Australia Institute Webpaper May 2005 Richard Denniss

In recent years the scientific evidence supporting the need to reduce greenhouse gas emissions and other major environmental pollutants has increased (see for example IPCC 2001), yet Australians’ stated level of concern for the condition of the natural environment has decreased. For example, while the majority of Australians (57 per cent) admit that they are worried about environmental problems, this has fallen from 75 per cent in 1992 (ABS 2004). This paper focuses in particular on the relative lack of concern expressed by younger Australians with the need to protect the natural environment. New polling data, discussed below, shows that young Australians are among the least concerned group in Australia. Young people and their concern for the environment It is often suggested that the increased attention paid to the state of the natural environment in the media and school curricula is resulting in the creation of a particularly environmentally aware cohort of younger Australians. In addition to a higher degree of awareness, the fact that younger Australians will inherit the environmental degradation of today suggests that, if nothing else, self interest should encourage them to be more concerned than older generations about the need to repair the environment. A number of studies provide some evidence to support the proposition that young Australians are concerned about the environment (Manning and Ryan 2004; Mission Australia 2004). But these papers fail to provide data on the relative level of concern for the environment among different age cohorts. This paper draws on data collected by Roy Morgan Research from 56 344 respondents aged 14 and over across Australia.
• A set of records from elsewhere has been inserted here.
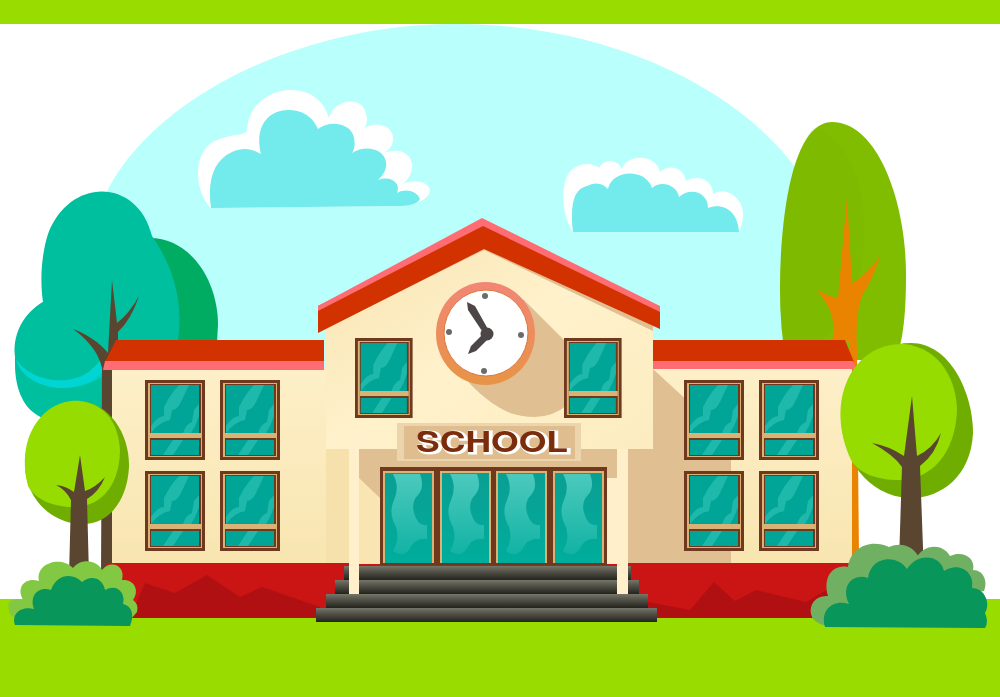
<!DOCTYPE html>
<html lang="en">
<head>
<meta charset="utf-8">
<title>School building</title>
<style>
:root {
  --grass: #98dc00; --sky: #b9fffb; --cloud: #73eaeb; --white: #fff;
  --wall: #fdeec3; --wall-shade: #e0bf93; --roof: #d23200; --roof-edge: #ff6c73;
  --base: #cb1414; --base-dark: #a80f12; --frame: #70391d; --frame-light: #d9b276;
  --glass: #00a597; --glass-light: #1fb9ab; --trunk: #5a4530; --orange: #e98300;
  --teal: #00bf9f; --teal-light: #00d5d4; --green: #00ab62; --olive: #80bd00;
  --lime: #96dc00; --lime-dark: #6fae00; --leaf: #08965a; --sage: #70b062;
}
html, body { margin: 0; overflow: hidden; background: var(--white); }
svg { display: block; width: 1000px; height: 697px; }
.grass { fill: var(--grass); }
.sky { fill: var(--sky); }
.white { fill: var(--white); }
.cloud { fill: var(--cloud); }
.shade { fill: var(--wall-shade); }
.roof { fill: var(--roof); }
.roof-edge { fill: var(--roof-edge); }
.base { fill: var(--base); }
.base-dark { fill: var(--base-dark); }
.frame { fill: var(--frame); }
.frame-light { fill: var(--frame-light); }
.glass { fill: var(--glass); }
.glass-light { fill: var(--glass-light); }
.trunk { fill: var(--trunk); }
.orange { fill: var(--orange); }
.teal { fill: var(--teal); }
.teal-light { fill: var(--teal-light); }
.green { fill: var(--green); }
.olive { fill: var(--olive); }
.lime { fill: var(--lime); }
.lime-dark { fill: var(--lime-dark); }
.leaf { fill: var(--leaf); }
.sage { fill: var(--sage); }
.sign { font: 700 29px "TeX Gyre Heros", "Liberation Sans", Arial, sans-serif; }
.sign-text { fill: #7a2c0c; }
.sign-outline { fill: var(--white); stroke: var(--white); stroke-width: 3; }
</style>
</head>
<body>
<svg viewBox="0 0 1000 697" role="img" aria-label="School building with trees, clouds and a lawn">
  <defs>
    <linearGradient id="wall-fill" x1="0" y1="0" x2="0" y2="1">
      <stop offset="0" stop-color="#fdefc8"/><stop offset="1" stop-color="#f8e5b0"/>
    </linearGradient>
    <linearGradient id="gable-fill" x1="0" y1="0" x2="1" y2="1">
      <stop offset="0" stop-color="#f8e3b0"/><stop offset=".5" stop-color="#fff1cb"/><stop offset="1" stop-color="#fcecc0"/>
    </linearGradient>
    <linearGradient id="porch-fill" x1="0" y1="0" x2="1" y2="0">
      <stop offset="0" stop-color="#f9e5b2"/><stop offset="1" stop-color="#fff0cb"/>
    </linearGradient>
    <linearGradient id="step-fill" x1="0" y1="0" x2="0" y2="1">
      <stop offset="0" stop-color="#77766a"/><stop offset=".3" stop-color="#5b5a50"/><stop offset="1" stop-color="#23231d"/>
    </linearGradient>
    <linearGradient id="clock-rim" x1="0" y1="0" x2="0" y2="1">
      <stop offset="0" stop-color="#f28676"/><stop offset="1" stop-color="#e79445"/>
    </linearGradient>
    <linearGradient id="door-glass" x1="0" y1="0" x2="0" y2="1">
      <stop offset="0" stop-color="#0a9f93"/><stop offset="1" stop-color="#00ad9c"/>
    </linearGradient>
    <linearGradient id="door-shine" x1="0" y1="0" x2="0" y2="1">
      <stop offset="0" stop-color="#4cc9bd"/><stop offset="1" stop-color="#12b3a4"/>
    </linearGradient>
    <g id="window">
      <rect class="frame" width="60" height="80"/>
      <rect class="frame-light" x="3" y="3" width="54" height="74"/>
      <rect class="frame" x="5" y="4" width="51" height="72"/>
      <rect class="glass" x="6" y="5" width="48" height="48"/>
      <path class="glass-light" d="M6 46Q13 36 19 36L19 27Q26 13 34 5H44L36 22Q32 30 27 30L25 40Q14 42 6 53ZM38 53Q41 44 47 42L49 30L54 24V36L50 46L46 53Z"/>
      <rect class="frame-light" x="5" y="53" width="51" height="5"/>
      <rect class="glass" x="6" y="60" width="48" height="15"/>
      <path class="glass-light" d="M18 75L28 60H38L28 75Z"/>
    </g>
    <g id="door">
      <rect class="frame" width="57" height="97"/>
      <rect class="frame-light" x="3" y="4" width="51" height="92"/>
      <rect x="5" y="6" width="47" height="90" fill="url(#door-glass)"/>
      <path fill="url(#door-shine)" d="M13 7H40Q45 20 38 28Q31 35 34 46Q38 60 47 58V72Q35 70 29 83Q22 91 13 84Q20 72 16 60Q8 46 14 33Q20 20 13 7Z"/>
    </g>
    <clipPath id="gable-clip"><path d="M326 309L484 236L653 316V449H326Z"/></clipPath>
    <clipPath id="left-crown"><path d="M43 302C15 318 8 370 22 398C34 425 80 434 103 410L150 345L178 340C185 290 165 255 152 236C138 178 70 176 48 234C41 256 40 282 43 302Z"/></clipPath>
  </defs>

  <g id="backdrop">
    <rect class="white" width="1000" height="697"/>
    <rect class="grass" width="1000" height="24"/>
    <path class="sky" d="M96 218C130 108 290 24 455 24C630 24 780 108 822 215V370H96Z"/>
    <path class="grass" d="M0 599H1000V697H0Z"/>
  </g>

  <g id="clouds">
    <path class="white" d="M211 208C192 189 193 146 220 139C233 134 242 136 247 131C248 101 276 86 300 91C318 94 326 108 329 118C334 99 363 95 366 114C368 120 367 124 364 128C377 120 394 126 393 139C393 146 389 150 384 153C400 147 412 154 412 166C412 174 408 180 402 184C416 178 430 183 430 191C428 200 416 204 402 206Z"/>
    <path class="cloud" d="M211 208C207 180 214 160 232 152C244 147 252 149 261 154C254 126 269 110 288 110C306 110 314 120 318 129C331 119 352 124 354 138C355 145 355 148 352 153C366 144 384 149 386 162C387 171 382 176 378 180C391 175 401 183 397 193C408 187 418 193 420 199Q417 205 402 206Z"/>
    <path class="white" d="M573 232C562 216 560 185 569 173C577 162 592 162 599 168C605 157 618 160 622 169C626 154 656 153 660 172C670 163 684 168 686 181C698 174 713 180 713 194C725 186 741 197 743 211Q744 220 739 232Z"/>
    <path class="cloud" d="M573 232C570 203 574 189 587 186C597 181 603 184 608 189C612 169 646 168 652 188C660 180 677 184 679 197C690 187 708 192 708 208C724 202 738 212 739 232Z"/>
  </g>

  <g id="teal-tree">
    <path class="green" d="M150 238C190 238 218 280 218 325L217 342H140Z"/>
    <path class="teal" d="M43 302C15 318 8 370 22 398C34 425 80 434 103 410L150 345L178 340C185 290 165 255 152 236C138 178 70 176 48 234C41 256 40 282 43 302Z"/>
    <path class="teal-light" clip-path="url(#left-crown)" d="M14 352C27 384 72 400 106 374V340L60 300L43 302C11 318 10 350 14 352Z" opacity=".7"/>
    <path class="teal" d="M43 302C15 318 10 350 18 366C40 394 84 394 106 370L150 341L120 270Z"/>
    <path class="teal-light" d="M16 359C22 388 78 402 106 369L101 360L92 369C72 388 30 382 16 359Z"/>
    <path class="trunk" d="M101 578L102 368C98 350 85 338 73 329C87 334 100 343 108 353L112 280L117 323Q129 314 139 296Q131 320 118 332V580Z"/>
  </g>

  <g id="tall-tree">
    <path class="olive" d="M780 290C780 210 794 122 832 122C877 122 906 200 906 275C906 320 902 345 895 360H786Q780 330 780 290Z"/>
    <path class="lime-dark" d="M780 290C780 215 793 148 814 128C849 140 864 180 864 235C864 285 842 322 820 341H786Q780 325 780 290Z" opacity=".16"/>
    <path class="orange" d="M832 341C837 318 828 303 816 289Q828 296 838 298L847 197L852 283Q867 275 880 256Q873 279 862 296Q855 315 857 350L859 557H850V341Z"/>
  </g>

  <g id="side-wings">
    <rect x="112" y="368" width="740" height="197" fill="url(#wall-fill)"/>
    <path class="shade" d="M626 369H653L731 441V565H626Z"/>
    <path class="shade" d="M326 449H653V500H626V564H400L326 449Z"/>
    <path d="M326 449H350V564H326Z" fill="#f6e1ad"/>
    <path class="roof" d="M116 340H324V362H105ZM653 340H845L854 362H653Z"/>
    <path class="roof-edge" d="M105 361H324V370H103ZM653 361H853L857 369H653Z"/>
    <path class="base" d="M105 563H856V618H105Z"/>
    <path class="base-dark" d="M130 618L145 583L175 593L207 575L240 597L262 587L320 607V618ZM648 602L690 610L714 582L735 601L756 590L806 602L835 585L856 618H648Z" opacity=".75"/>
  </g>

  <g id="wing-windows">
    <use href="#window" x="145" y="380"/>
    <use href="#window" x="220" y="380"/>
    <use href="#window" x="145" y="471"/>
    <use href="#window" x="220" y="471"/>
    <use href="#window" x="684" y="380"/>
    <use href="#window" x="759" y="380"/>
    <use href="#window" x="684" y="471"/>
    <use href="#window" x="759" y="471"/>
  </g>

  <g id="entrance">
    <rect x="359" y="449" width="258" height="115" fill="url(#porch-fill)"/>
    <path class="shade" d="M359 449H617V478H607V469H380V498L359 478Z"/>
    <rect class="frame" x="380" y="467" width="227" height="98"/>
    <use href="#door" x="380" y="467"/>
    <use href="#door" x="437" y="467"/>
    <use href="#door" x="493" y="467"/>
    <use href="#door" x="550" y="467"/>
  </g>

  <g id="steps" fill="url(#step-fill)">
    <rect x="344" y="566" width="287" height="14"/>
    <rect x="335" y="580" width="304" height="14"/>
    <rect x="326" y="594" width="322" height="14"/>
    <rect x="316" y="608" width="341" height="14"/>
  </g>

  <g id="pillars">
    <path d="M349 449H359V594H349ZM617 449H628V594H617Z" fill="#fff0cb"/>
  </g>

  <g id="gable">
    <path d="M326 309L484 236L653 316V449H326Z" fill="url(#gable-fill)"/>
    <path class="shade" clip-path="url(#gable-clip)" d="M326 328L484 250L653 331V300L484 225L326 300Z"/>
    <path class="shade" d="M523 299L567 343V405Q545 424 510 413Q485 402 463 376Z"/>
    <path class="roof" d="M318 306L482 224L660 309V329L484 249L318 333Z"/>
    <path class="roof-edge" d="M318 306L482 218L660 306V312L483 226L318 311Z"/>
    <use href="#window" transform="translate(355 338) scale(.96 1)"/>
    <use href="#window" transform="translate(564 338) scale(.96 1)"/>
  </g>

  <g id="clock">
    <ellipse cx="485.500" cy="333.500" rx="49.500" ry="51.500" fill="url(#clock-rim)"/>
    <ellipse class="white" cx="486" cy="333" rx="42" ry="43" stroke="#d9793f"/>
    <g fill="#6b6b6b">
      <circle cx="485" cy="296" r="3"/><circle cx="521" cy="335" r="3"/>
      <circle cx="484" cy="371" r="3"/><circle cx="449" cy="332" r="3"/>
    </g>
    <g fill="#4c4746">
      <path d="M484 334L468 310L467 302L475 306L489 331ZM483 334L471 346L468 354L476 351L489 338Z"/>
      <circle cx="487" cy="334" r="6.500"/>
    </g>
  </g>

  <g id="school-sign">
    <rect x="397" y="423" width="184" height="38" fill="#ecd5ad"/>
    <rect x="404" y="426" width="171" height="33" fill="#dfbd8f"/>
    <text class="sign sign-outline" x="418" y="453" textLength="152" lengthAdjust="spacingAndGlyphs" aria-hidden="true">SCHOOL</text>
    <text class="sign sign-text" x="416" y="452" textLength="152" lengthAdjust="spacingAndGlyphs">SCHOOL</text>
  </g>

  <g id="left-round-tree">
    <path class="lime-dark" d="M80 401C110 403 130 435 129 467C127 505 105 526 80 524C48 522 26 496 25 466C25 430 48 400 80 401Z"/>
    <path class="lime" d="M80 401C107 404 119 426 120 451C119 489 98 507 74 507C52 507 35 499 28 486C15 438 43 398 80 401Z"/>
    <path class="trunk" d="M69 576L71 500Q66 490 56 485Q66 486 74 492L80 455L85 491Q95 488 105 477Q99 492 87 499L89 576Z"/>
  </g>

  <g id="right-round-tree">
    <path class="lime-dark" d="M911 343C950 343 973 393 973 433C971 477 940 499 909 498C867 496 842 458 841 417C842 374 873 343 911 343Z"/>
    <path class="lime" d="M904 344C942 348 957 383 957 411C955 455 930 480 899 480C874 480 858 472 851 460C823 399 854 342 904 344Z"/>
    <path class="trunk" d="M899 562L902 467Q894 455 872 443Q889 446 904 456L912 396L917 456Q932 449 941 433Q936 454 920 466L924 575Z"/>
  </g>

  <g id="left-bush">
    <path d="M9 609C6 600 15 598 23 600C16 587 25 577 39 581C35 564 60 555 73 568C82 557 98 561 102 570C111 559 126 566 122 580C134 579 140 590 133 600Q139 604 137 612L131 619H18Q8 616 9 609Z" fill="#82c843"/>
    <path class="leaf" d="M15 625C11 613 22 606 34 609C29 595 39 586 51 590C56 574 73 572 82 582C92 574 103 579 105 590C117 583 126 593 123 604C133 606 134 617 130 626Z"/>
  </g>

  <g id="right-bush">
    <path class="sage" d="M811 614C809 604 816 595 828 596C823 579 831 564 848 567C850 548 870 538 889 547C903 541 915 548 919 558L885 610L826 626Q812 622 811 614Z"/>
    <path class="sage" d="M915 560C923 543 943 543 950 556C963 550 976 558 973 570C984 570 988 582 984 591L940 600Z"/>
    <path class="leaf" d="M825 627C820 610 833 599 849 604C840 585 854 573 868 578C871 556 897 554 907 569C917 553 940 554 944 571C960 561 975 573 972 588C985 588 991 604 985 613Q989 622 985 628Z"/>
  </g>
</svg>
</body>
</html>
The data were collected in face-to-face interviews during the period October 2003 to September 2004 and allow comparisons of the views of younger Australians with those of other age groups. As shown...